West Dunbartonshire Council is to cut two-and-a-half hours from the primary school week in a bid to save about £1m.
The cut would affect time for things like "golden time" and assemblies.
The council said teaching time with the regular class teacher would remain protected.
A consultation will suggest options such as an early daily finish or early finish on Fridays. The plan, which will be phased in from August, has been branded "a disgrace" by some parents.
Labour-run West Dunbartonshire Council is looking to make £17m of savings over the next three years.
In agreeing its latest budget, the authority said it had to make "tough decisions to balance its budget" after seeing its funding "reduced by 22% over the past five years".
In a statement, the council said: "One of these decisions is to change the primary school week from 25 hours to 22.5 hours per week.
"This will match the 22.5 hours per week that teachers are currently contracted to spend in the classroom. A number of other councils are currently considering similar changes.
"In the current timetable the 2.5 hours in question are currently provided by teachers who are not the pupils' usual class teacher, and may in some cases include periods of 'golden time' or assemblies."
The council said that the new timetable would be shorter "but the teaching time with the class teacher remains protected and will deliver our pupils a high quality of education".
The statement concluded: "The council will begin a consultation with parents in March to see how best to introduce this change.
"That could include increasing capacity in breakfast clubs and starting the school day at 9.30am, or ending the school day at 2.30pm each day.
"Alternatively it could be keeping the current hours of 9am to 3pm from Monday to Thursday and finishing the school day at lunch time on Fridays. Other patterns are also possible."
The council said it would aim to introduce agreed new arrangements "on a phased basis from August 2015" starting with primary one to primary three children.

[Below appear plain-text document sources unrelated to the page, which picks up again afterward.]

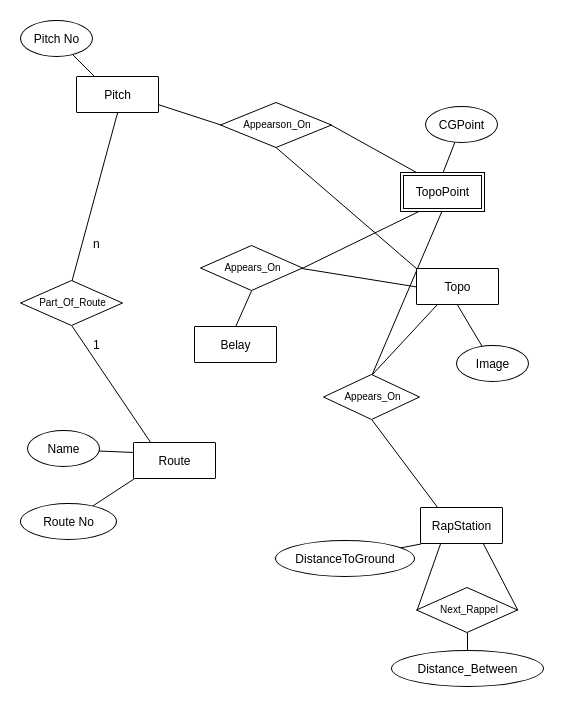
<!DOCTYPE html>
<html lang="en">
<head>
<meta charset="utf-8">
<title>Climbing route entity relationship diagram</title>
<style>
:root { --paper: #ffffff; --ink: #000000; }
* { box-sizing: border-box; }
html, body { margin: 0; overflow: hidden; background: var(--paper); }
.diagram {
  position: relative; width: 564px; height: 708px; overflow: hidden;
  background: var(--paper); color: var(--ink);
  font: 12px/14px "Liberation Sans", Arial, sans-serif;
}
.connections { position: absolute; inset: 0; }
.connections, .relation svg { fill: none; stroke: var(--ink); stroke-width: 1; }
.node {
  position: absolute; left: var(--x); top: var(--y); width: var(--w); height: var(--h);
  display: flex; align-items: center; justify-content: center; white-space: nowrap;
}
.entity, .attribute { background: var(--paper); border: 1px solid var(--ink); }
.entity { --w: 83px; --h: 37px; border-radius: 1px; }
.weak { --w: 85px; --h: 40px; border-radius: 0; }
.weak::before { content: ""; position: absolute; inset: 2px; border: 1px solid var(--ink); }
.attribute { --w: 73px; --h: 37px; border-radius: 50%; }
.relation { --h: 46px; font-size: 10px; }
.relation svg { position: absolute; inset: 0; width: 100%; height: 100%; overflow: visible; }
.relation polygon { fill: var(--paper); vector-effect: non-scaling-stroke; }
.relation span { position: relative; }
.cardinality { position: absolute; left: var(--x); top: var(--y); }
</style>
</head>
<body>
<main class="diagram">
  <svg class="connections" width="564" height="708" viewBox="0 0 564 708" aria-hidden="true">
    <line x1="73" y1="55" x2="95" y2="77"/>
    <line x1="158" y1="104.500" x2="221" y2="125"/>
    <line x1="117.500" y1="113" x2="72" y2="281"/>
    <line x1="72" y1="326" x2="151" y2="443"/>
    <line x1="99" y1="451" x2="134" y2="452.500"/>
    <line x1="92" y1="506.500" x2="134" y2="479"/>
    <line x1="331" y1="125" x2="421" y2="175"/>
    <line x1="276" y1="147.500" x2="417" y2="269"/>
    <line x1="455" y1="142" x2="442.500" y2="174"/>
    <line x1="422" y1="210" x2="302" y2="268.500"/>
    <line x1="302" y1="268.500" x2="417" y2="287"/>
    <line x1="251.500" y1="291" x2="235.500" y2="327"/>
    <line x1="442.500" y1="210" x2="372" y2="375"/>
    <line x1="437" y1="305" x2="372" y2="375"/>
    <line x1="457.500" y1="305" x2="482.500" y2="347"/>
    <line x1="372" y1="420" x2="438" y2="508"/>
    <line x1="400" y1="548" x2="421" y2="544"/>
    <line x1="440.500" y1="544" x2="417" y2="610.500"/>
    <line x1="483.500" y1="544" x2="518" y2="610.500"/>
    <line x1="467.500" y1="633" x2="467.500" y2="651"/>
  </svg>

  <div class="node entity" style="--x:76px;--y:76px">Pitch</div>
  <div class="node entity weak" style="--x:400px;--y:172px">TopoPoint</div>
  <div class="node entity" style="--x:416px;--y:268px">Topo</div>
  <div class="node entity" style="--x:194px;--y:326px">Belay</div>
  <div class="node entity" style="--x:133px;--y:442px">Route</div>
  <div class="node entity" style="--x:420px;--y:507px">RapStation</div>

  <div class="node attribute" style="--x:20px;--y:20px">Pitch No</div>
  <div class="node attribute" style="--x:425px;--y:106px">CGPoint</div>
  <div class="node attribute" style="--x:456px;--y:345px">Image</div>
  <div class="node attribute" style="--x:27px;--y:430px">Name</div>
  <div class="node attribute" style="--x:20px;--y:503px;--w:97px">Route No</div>
  <div class="node attribute" style="--x:275px;--y:540px;--w:140px">DistanceToGround</div>
  <div class="node attribute" style="--x:391px;--y:650px;--w:153px">Distance_Between</div>

  <div class="node relation" style="--x:220px;--y:102px;--w:112px">
    <svg viewBox="0 0 112 46" aria-hidden="true"><polygon points="0.500,23 56,0.500 111.500,23 56,45.500"/></svg>
    <span style="left:1px">Appearson_On</span>
  </div>
  <div class="node relation" style="--x:200px;--y:245px;--w:103px">
    <svg viewBox="0 0 103 46" aria-hidden="true"><polygon points="0.500,23 51.500,0.500 102.500,23 51.500,45.500"/></svg>
    <span style="left:1px">Appears_On</span>
  </div>
  <div class="node relation" style="--x:20px;--y:280px;--w:103px">
    <svg viewBox="0 0 103 46" aria-hidden="true"><polygon points="0.500,23 51.500,0.500 102.500,23 51.500,45.500"/></svg>
    <span style="left:1px">Part_Of_Route</span>
  </div>
  <div class="node relation" style="--x:323px;--y:374px;--w:97px">
    <svg viewBox="0 0 97 46" aria-hidden="true"><polygon points="0.500,23 48.500,0.500 96.500,23 48.500,45.500"/></svg>
    <span style="left:1px">Appears_On</span>
  </div>
  <div class="node relation" style="--x:416px;--y:587px;--w:102px">
    <svg viewBox="0 0 102 46" aria-hidden="true"><polygon points="0.500,23 51,0.500 101.500,23 51,45.500"/></svg>
    <span style="left:2px">Next_Rappel</span>
  </div>

  <span class="cardinality" style="--x:93px;--y:237px">n</span>
  <span class="cardinality" style="--x:93px;--y:338px">1</span>
</main>
</body>
</html>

One West Dunbartonshire parent, Clare Henderson, said of the council: "Their announcement yesterday to reduce the school day for primary school children in West Dunbartonshire by 2.5 hours (19 days over a school year) is a disgrace.
"The true sentiment of parental feeling is apparent in the social media group on Facebook."
Ms Henderson said the page titled "No to reducing primary school hours in West Dunbartonshire" had been set up to provide "a central place for parents to register their feelings".
She added: "The page has attracted over 2,000 likes and the online petition set up by another parent has over 2,500 signatures."